Categories
environment indigenous sustainability

Local freedoms

Written on behalf of SWC by Val Payn

SWC Chair

Box 44, Harding

Contact cell 083 4416961

swcoastval@gmail.com

XOLOBENI MINING IS A TEST CASE OF HOW MUCH COMMITMENT GOVERNMENT HAS TO LOCAL DEMOCRATIC PROCESSES.

Should local destinies be decided locally? That is the heart of the issue around the Wild Coast Xolobeni mining debate.

The Department of Mineral Resources (DMR) has announced that it will hold a legal hearing in Durban to hear oral submissions as to why amaPondo communities are opposed to titanium dune mining along the Wild Coast. DMR say the submissions will be taken into account in the Minister’s decision whether to give the go ahead for the mining application. This sets a precedent for DMR, who do not usually consider oral appeals.

Categories
environment indigenous sustainability

Important Update – XOLOBENI

A few month ago I blogged about the proposed mining of Xolobeni in the Eastern Cape. Here is the most recent development, hopefully the Board will make the right decision:

28 January 2010

The LRC to make oral submissions on behalf of the Amadiba Crisis Committee at Xolobeni

For immediate release

On 8, 9 and 10 February 2010, the Minerals and Mining Development Board will receive oral submissions on behalf of interested parties involved in the appeal against the Minister’s decision to grant a mining right to Transworld Energy Minerals (TEM) at Xolobeni in the Eastern Cape.  The Board will then make recommendations to the Minister of Minerals and Energy.

Categories
indigenous

Xolobeni
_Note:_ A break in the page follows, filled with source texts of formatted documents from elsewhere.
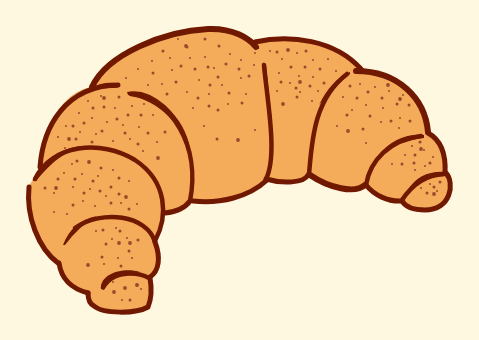
<!DOCTYPE html>
<html lang="en">
<head>
<meta charset="utf-8">
<title>Croissant</title>
<style>
:root { --cream: #fff8e1; --pastry: #f4ab5a; --outline: #711900; --speckle: #9c4a2c; }
html, body { margin: 0; width: 479px; height: 340px; overflow: hidden; background: var(--cream); }
svg { display: block; }
.dough { fill: var(--pastry); }
.contour, .crease { fill: none; stroke: var(--outline); stroke-width: 5; stroke-linecap: round; stroke-linejoin: round; }
.contour .bold { stroke-width: 6; }
.crease { stroke-width: 4.5; }
.swell { fill: var(--outline); }
.speckles { fill: none; stroke: var(--speckle); stroke-linecap: round; }
.fine { stroke-width: 2; }
.medium { stroke-width: 3; }
.coarse { stroke-width: 3.8; }
</style>
</head>
<body>
<svg width="479" height="340" viewBox="0 0 479 340" role="img" aria-label="Croissant with dark outlines and speckles">
  <path class="dough" d="M92 87C107 54 165 31 208 29C233 28 250 37 256 44C290 33 335 40 361 70C398 70 427 98 428 133C441 140 446 155 445 173C455 182 451 210 425 210C412 210 405 206 402 201C388 202 374 195 366 185C355 194 329 188 310 175C306 183 283 183 266 179C249 197 220 204 191 201Q183 211 164 213Q163 229 155 242C161 258 159 271 150 277Q153 295 148 307C136 314 103 314 94 306Q88 303 88 293C69 288 61 277 59 263C38 248 26 216 29 186L40 167C43 127 63 91 92 87Z"/>

  <g class="speckles">
    <path class="fine" d="M178 39h0M190 58h0M205 57h0M170 58h0M152 61h0M138 69h0M126 78h0M172 70h0M199 80h0M214 68h0M230 54h0M241 60h0M255 53h0M222 85h0M187 92h0M209 94h0M241 78h0M254 65h0M228 104h0M246 94h0M193 108h0M255 130h0M204 126h0M148 85h0M162 84h0M270 51h0M282 59h0M297 53h0M313 60h0M328 59h0M336 71h0M279 73h0M299 76h0M313 77h0M290 83h0M277 91h0M300 92h0M318 91h0M312 101h0M360 84h0M375 87h0M389 91h0M403 95h0M343 97h0M366 105h0M383 108h0M400 118h0M352 110h0M337 126h0M381 122h0M399 128h0M366 143h0M412 146h0M424 150h0M433 157h0M405 155h0M392 164h0M425 166h0M415 170h0M430 184h0M421 188h0M437 191h0"/>
    <path class="fine" d="M88 101h0M101 96h0M115 108h0M132 106h0M144 104h0M79 113h0M92 118h0M107 122h0M123 125h0M139 127h0M153 115h0M66 126h0M80 132h0M96 134h0M113 141h0M130 139h0M157 142h0M58 137h0M65 148h0M143 151h0M72 164h0M64 173h0M82 174h0M98 176h0M113 170h0M129 181h0M54 193h0M73 187h0M90 189h0M106 196h0M121 203h0M137 204h0M83 201h0M67 214h0M95 206h0M54 212h0M96 231h0M112 239h0M127 238h0M104 264h0M118 258h0M132 258h0M116 228h0M113 282h0M141 289h0M122 300h0"/>
    <path class="medium" d="M205 39h0M187 47h0M163 51h0M219 46h0M181 66h0M208 67h0M153 73h0M226 64h0M195 69h0M239 69h0M176 82h0M218 77h0M249 76h0M210 85h0M198 98h0M229 93h0M242 103h0M218 110h0M209 106h0M217 139h0M167 94h0M277 52h0M306 51h0M291 67h0M320 69h0M305 67h0M281 82h0M310 86h0M297 97h0M324 83h0M296 88h0M350 86h0M368 92h0M382 98h0M397 104h0M409 105h0M357 98h0M370 116h0M347 115h0M391 121h0M363 129h0M410 121h0M420 142h0M415 155h0M430 163h0M402 164h0M414 163h0M427 193h0M434 187h0M440 182h0"/>
    <path class="medium" d="M93 108h0M119 97h0M104 107h0M128 115h0M141 115h0M84 123h0M102 131h0M117 119h0M76 139h0M92 142h0M125 133h0M148 133h0M165 132h0M73 126h0M138 144h0M77 161h0M101 168h0M119 178h0M58 179h0M75 179h0M93 181h0M111 187h0M84 193h0M100 191h0M73 205h0M119 194h0M129 209h0M111 203h0M45 188h0M103 230h0M120 231h0M106 244h0M138 240h0M102 257h0M121 266h0M129 251h0M137 285h0M130 300h0"/>
    <path class="coarse" d="M186 46h0M238 140h0M288 50h0M283 104h0M300 82h0M388 85h0M400 99h0M348 131h0M421 149h0M434 194h0M104 98h0M69 139h0M158 158h0M89 162h0M56 188h0M126 197h0M119 243h0M130 243h0M88 265h0M114 292h0M125 288h0M137 285h0"/>
  </g>

  <g class="contour">
    <path class="bold" d="M92 87C107 54 165 31 208 29C233 28 249 38 256 47"/>
    <path d="M255 42C290 34 335 40 361 69"/>
    <path class="bold" d="M356 71C398 71 425 98 428 132"/>
    <path d="M428 133C441 140 446 155 445 173"/>
    <path d="M446 173C455 183 451 210 425 210C412 210 405 206 402 201"/>
    <path d="M402 201C388 202 374 195 366 185"/>
    <path class="bold" d="M365 185C355 194 329 188 310 175"/>
    <path d="M308 175C304 183 283 184 266 179"/>
    <path d="M267 180C249 197 220 204 193 201"/>
    <path d="M190 201Q183 211 165 213"/>
    <path d="M155 242C161 258 159 271 150 277"/>
    <path d="M150 278Q153 295 148 307C136 314 103 314 94 306Q88 303 88 293"/>
    <path d="M88 293C69 288 61 277 59 263"/>
    <path d="M58 263C38 248 26 216 29 187"/>
    <path d="M40 167C43 127 65 86 118 85"/>
  </g>

  <g class="crease">
    <path d="M35 179C52 144 101 139 135 160C168 182 168 217 155 241"/>
    <path d="M131 94C171 98 201 145 190 201"/>
    <path d="M264 65C267 100 278 155 266 179"/>
    <path d="M347 74C313 100 312 143 309 174"/>
    <path d="M421 136C390 140 370 160 366 185"/>
    <path d="M444 174C422 175 410 188 402 200"/>
    <path d="M75 228C102 209 147 215 155 242"/>
    <path d="M103 287C108 273 134 270 149 278"/>
  </g>

  <g class="swell">
    <path d="M33 181C40 162 62 145 88 146C65 150 51 163 36 181Z"/>
    <path d="M91 88Q106 80 120 84Q121 88 113 88Q100 88 91 89Z"/>
    <path d="M127 92Q145 88 165 105C179 118 188 133 190 150C181 126 161 101 128 95Z"/>
    <path d="M63 245Q72 221 97 216Q79 226 65 245Z"/>
    <path d="M101 289C100 273 124 267 140 272C122 274 110 279 104 290Z"/>
    <path d="M350 72Q331 80 319 105Q335 86 350 74Z"/>
    <path d="M424 135Q396 133 378 156Q399 140 424 138Z"/>
    <path d="M446 172Q420 170 408 190Q425 176 446 176Z"/>
    <path d="M262 64Q264 61 266 65L272 122Q267 106 262 64Z"/>
    <path d="M246 36Q258 41 259 49Q254 50 246 39Z"/>
  </g>
</svg>
</body>
</html>
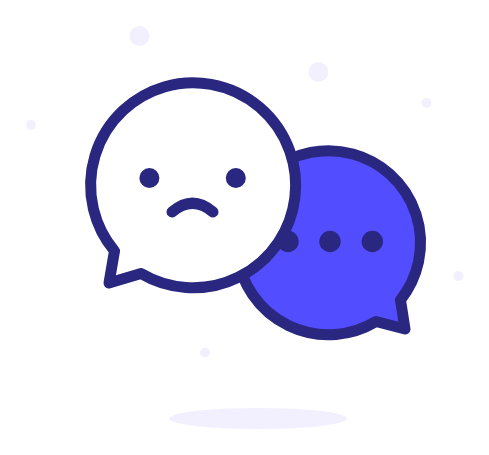
<!DOCTYPE html>
<html lang="en">
<head>
<meta charset="utf-8">
<title>Sad chat bubbles</title>
<style>
  :root {
    --paper: #ffffff;
    --ink: #29277f;
    --accent: #524dff;
    --mist: #f2f0ff;
  }
  html, body { margin: 0; background: var(--paper); overflow: hidden; }
  .illustration { display: block; width: 489px; height: 455px; }
  .mist { fill: var(--mist); }
  .ink { fill: var(--ink); }
  .bubble { stroke: var(--ink); stroke-width: 11; stroke-linejoin: round; }
  .bubble-reply { fill: var(--accent); }
  .bubble-sad { fill: var(--paper); }
  .mouth { fill: none; stroke: var(--ink); stroke-width: 11; stroke-linecap: round; }
</style>
</head>
<body>
<svg class="illustration" viewBox="0 0 489 455" role="img" aria-label="A sad speech bubble in front of a blue bubble with three dots">
  <g class="mist">
    <circle cx="139.5" cy="36" r="10"/>
    <circle cx="318.5" cy="72" r="10"/>
    <circle cx="426.5" cy="103" r="5"/>
    <circle cx="31" cy="125" r="5"/>
    <circle cx="458.5" cy="276" r="5"/>
    <circle cx="205" cy="352.5" r="5"/>
    <ellipse cx="258" cy="418.5" rx="89" ry="10.5"/>
  </g>
  <g id="reply">
    <path class="bubble bubble-reply" d="M400.5 300A92 92 0 1 0 376 321.5L405 329Z"/>
    <g class="ink">
      <circle cx="288" cy="241.5" r="10.7"/>
      <circle cx="330" cy="241.5" r="10.7"/>
      <circle cx="372.3" cy="241.5" r="10.7"/>
    </g>
  </g>
  <g id="sad-face">
    <path class="bubble bubble-sad" d="M141 273.5A102.5 102.5 0 1 0 114.5 251L109 283Z"/>
    <g class="ink">
      <circle cx="149.4" cy="178" r="10"/>
      <circle cx="235.8" cy="178" r="10"/>
    </g>
    <path class="mouth" d="M172 212Q192.500 194.500 213 212"/>
  </g>
</svg>
</body>
</html>
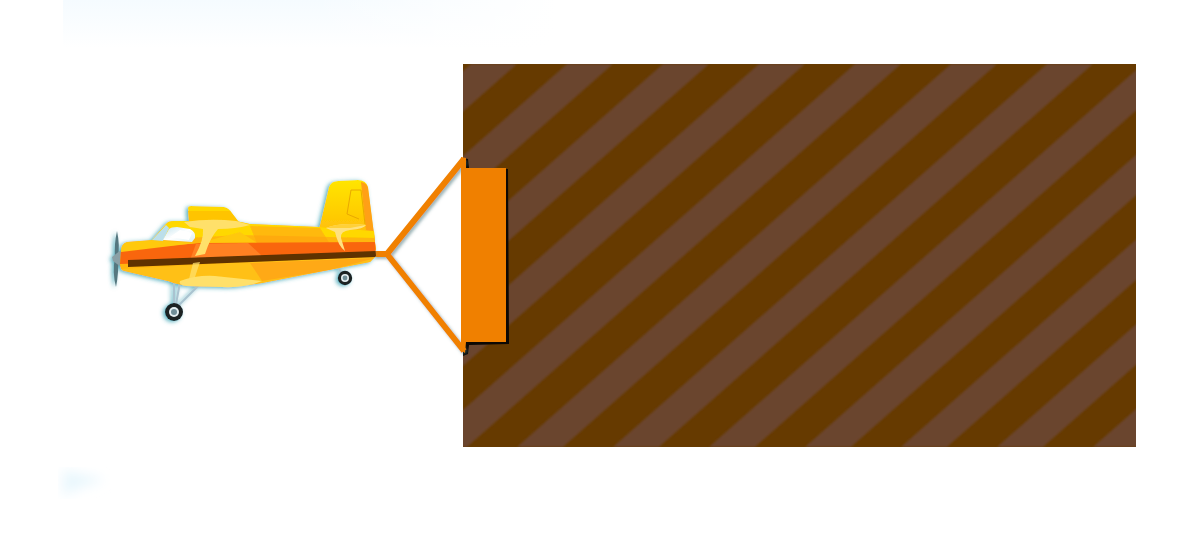
<!DOCTYPE html>
<html lang="en">
<head>
<meta charset="utf-8">
<title>Plane towing a banner</title>
<style>
:root {
  --paper: #fff;
  --banner: #663a00;
  --stripe: #6b452f;
  --orange: #f08000;
  --red-orange: #f9660f;
  --yellow: #ffd800;
  --gold: #ffb60a;
  --amber: #ffa012;
  --cream: #ffe06a;
  --brown: #5f3200;
  --ink: #0c0804;
  --glow: #4fb6c4;
  --tyre: #1d2023;
}
html, body { margin: 0; background: var(--paper); overflow: hidden; }
svg { display: block; width: 1200px; height: 554px; }
.stripe { fill: var(--stripe); }
.tow-line { fill: none; stroke: var(--orange); stroke-width: 6; stroke-linejoin: round; }
.strut { fill: none; stroke: #a9c3d0; stroke-width: 2; }
</style>
</head>
<body>
<svg viewBox="0 0 1200 554" role="img" aria-label="Yellow propeller plane towing a brown striped banner">
  <defs>
    <linearGradient id="sky-top" x2="0" y2="1">
      <stop offset="0" stop-color="#f5fbff"/>
      <stop offset="1" stop-color="#fff"/>
    </linearGradient>
    <linearGradient id="sky-fade">
      <stop offset="0.5" stop-color="#fff" stop-opacity="0"/>
      <stop offset="1" stop-color="#fff"/>
    </linearGradient>
    <linearGradient id="fin-fill" x2="0" y2="1">
      <stop offset="0" stop-color="#ffe500"/>
      <stop offset="0.5" stop-color="#ffcb05"/>
      <stop offset="1" stop-color="#ffae10"/>
    </linearGradient>
    <linearGradient id="glass" x2="1" y2="1">
      <stop offset="0" stop-color="#c5e4ee"/>
      <stop offset="0.5" stop-color="#fff"/>
      <stop offset="1" stop-color="#d8eef4"/>
    </linearGradient>
    <filter id="soft"><feGaussianBlur stdDeviation="6"/></filter>
    <filter id="stripe-soft"><feGaussianBlur stdDeviation="1"/></filter>
    <filter id="plane-glow" x="-10%" y="-10%" width="120%" height="120%">
      <feDropShadow dx="-2" dy="1" stdDeviation="2" flood-color="#3aa3b4" flood-opacity="0.85"/>
    </filter>
    <filter id="line-shadow">
      <feDropShadow dx="2" dy="2" stdDeviation="1.5" flood-color="#3c6a70" flood-opacity="0.5"/>
    </filter>
    <clipPath id="banner-edge"><rect x="463" y="64" width="673" height="383"/></clipPath>
    <clipPath id="body-edge">
      <path d="M121 251Q121 244 127 242L152 240L166 224Q168 221 174 221L190 221L236 221L250 224L319 227L374 231L376 256L370 262L334 269L262 283Q240 287 190 286Q178 285 168 281L124 271Q120 270 120 264Z"/>
    </clipPath>
    <polygon id="stripe" class="stripe" points="471,64 517,64 83,447 37,447"/>
    <g id="wheel">
      <circle r="9" fill="var(--tyre)"/>
      <circle r="5" fill="#e4eef0"/>
      <circle r="3" fill="#6f8d96"/>
    </g>
  </defs>

  <g id="sky-traces">
    <rect x="63" width="492" height="48" fill="url(#sky-top)"/>
    <rect x="63" width="494" height="48" fill="url(#sky-fade)"/>
    <path d="M63 470L106 480Q80 486 63 496Z" fill="#e9f7fd" filter="url(#soft)"/>
  </g>

  <g id="banner" clip-path="url(#banner-edge)">
    <rect x="463" y="64" width="673" height="383" fill="var(--banner)"/>
    <g filter="url(#stripe-soft)">
      <use href="#stripe"/>
      <use href="#stripe" x="96"/>
      <use href="#stripe" x="192"/>
      <use href="#stripe" x="288"/>
      <use href="#stripe" x="384"/>
      <use href="#stripe" x="480"/>
      <use href="#stripe" x="576"/>
      <use href="#stripe" x="672"/>
      <use href="#stripe" x="768"/>
      <use href="#stripe" x="864"/>
      <use href="#stripe" x="960"/>
      <use href="#stripe" x="1056"/>
    </g>
  </g>

  <g id="tow-bar">
    <path d="M463 158L468 159L469 168L508 169L509 344L469 345L468 354L463 356Z" fill="var(--ink)"/>
    <g filter="url(#line-shadow)">
      <path class="tow-line" d="M464 159L387 254L464 351"/>
      <path class="tow-line" d="M373 254H387"/>
    </g>
    <path d="M461 157L466 158L466 168H506V342H466L465 353L461 350Z" fill="var(--orange)"/>
  </g>

  <g id="plane" filter="url(#plane-glow)">
    <g id="propeller">
      <path d="M117 231Q120 245 118 257Q119 272 116 287Q112 272 115 258Q114 244 117 231Z" fill="#55777f"/>
      <path d="M112 257L121 250V267L113 261Z" fill="#8aa0a6"/>
    </g>

    <g id="landing-gear">
      <path class="strut" d="M174 282V312M180 282L175 310M198 286L177 307M338 267L344 277"/>
      <use href="#wheel" x="174" y="312"/>
      <use href="#wheel" transform="translate(345 278) scale(0.8)"/>
    </g>

    <g id="tail-fin">
      <path d="M319 229L329 187Q331 181 338 181L358 180Q366 180 368 187L376 250L340 252Z" fill="url(#fin-fill)"/>
      <path d="M361 182Q367 183 368 188L376 250L367 240Z" fill="var(--amber)"/>
      <path d="M351 190H361L365 224M351 190L347 214L359 219" fill="none" stroke="#e9a800"/>
    </g>

    <g id="fuselage" clip-path="url(#body-edge)">
      <rect x="118" y="218" width="260" height="72" fill="var(--gold)"/>
      <path d="M150 220H250L376 231V238L240 235L150 240Z" fill="var(--yellow)"/>
      <path d="M196 244L240 232L262 246Z" fill="#ffc80c"/>
      <path d="M250 226L320 228L330 244L258 246Z" fill="var(--amber)" opacity="0.55"/>
      <path d="M120 250L200 243L376 242V256L120 264Z" fill="var(--red-orange)"/>
      <path d="M196 244L248 243L262 256L190 260Z" fill="#ff8124"/>
      <path d="M120 242L152 240L196 243L121 252Z" fill="#ffc90c"/>
      <path d="M118 269L250 262L376 257V263L262 284H170Z" fill="#ffc016"/>
      <path d="M250 263L376 258L330 270L262 281Z" fill="#ffa918"/>
      <path d="M128 260L376 251V257L128 267Z" fill="var(--brown)"/>
    </g>

    <g id="cockpit">
      <path d="M152 240L166 225L169 228L163 241Z" fill="#bcdfea"/>
      <path d="M163 240L169 229Q171 227 177 227L190 229Q196 232 195 238L192 242Z" fill="url(#glass)"/>
      <path d="M170 237L180 230L192 233L189 240Z" fill="#fff"/>
    </g>

    <g id="upper-wing">
      <path d="M188 208Q188 206 191 206L224 207Q229 208 232 213L238 221L189 221Z" fill="var(--yellow)"/>
      <path d="M188 211L230 211L238 221L189 221Z" fill="#ffc400"/>
      <path d="M184 222Q210 218 236 221L250 225Q236 229 218 229Q210 238 205 254L195 256Q204 240 203 229L190 227Z" fill="var(--cream)"/>
      <path d="M193 263L200 262L194 280L189 279Z" fill="var(--cream)" opacity="0.75"/>
    </g>

    <path id="lower-wing" d="M180 281Q196 275 215 276L262 281Q246 288 222 287L186 286Q178 285 180 281Z" fill="var(--cream)"/>

    <g id="tailplane">
      <path d="M326 228Q340 222 366 225Q364 229 350 230Q340 231 341 238L345 251Q338 246 335 232Z" fill="#ffe180"/>
      <path d="M326 228Q340 222 366 225L350 228Z" fill="#ffd038"/>
    </g>
  </g>
</svg>
</body>
</html>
I’m sure many people are aware of the proposed mining in the Xolobeni area of the Transkei. Last year I set up an online petition for a group that was opposing it.  This and other efforts have fallen on deaf ears and it seems likely that the mining will go ahead. Oh well, I thought, that is quite sad… And then I read a bit more about how devastating the mining will actually be (various articles here) and what a beautiful and unique area will be destroyed (see photo essay here) – it should be a national heritage site!  Oh well, I then thought, that is really sad…

redsands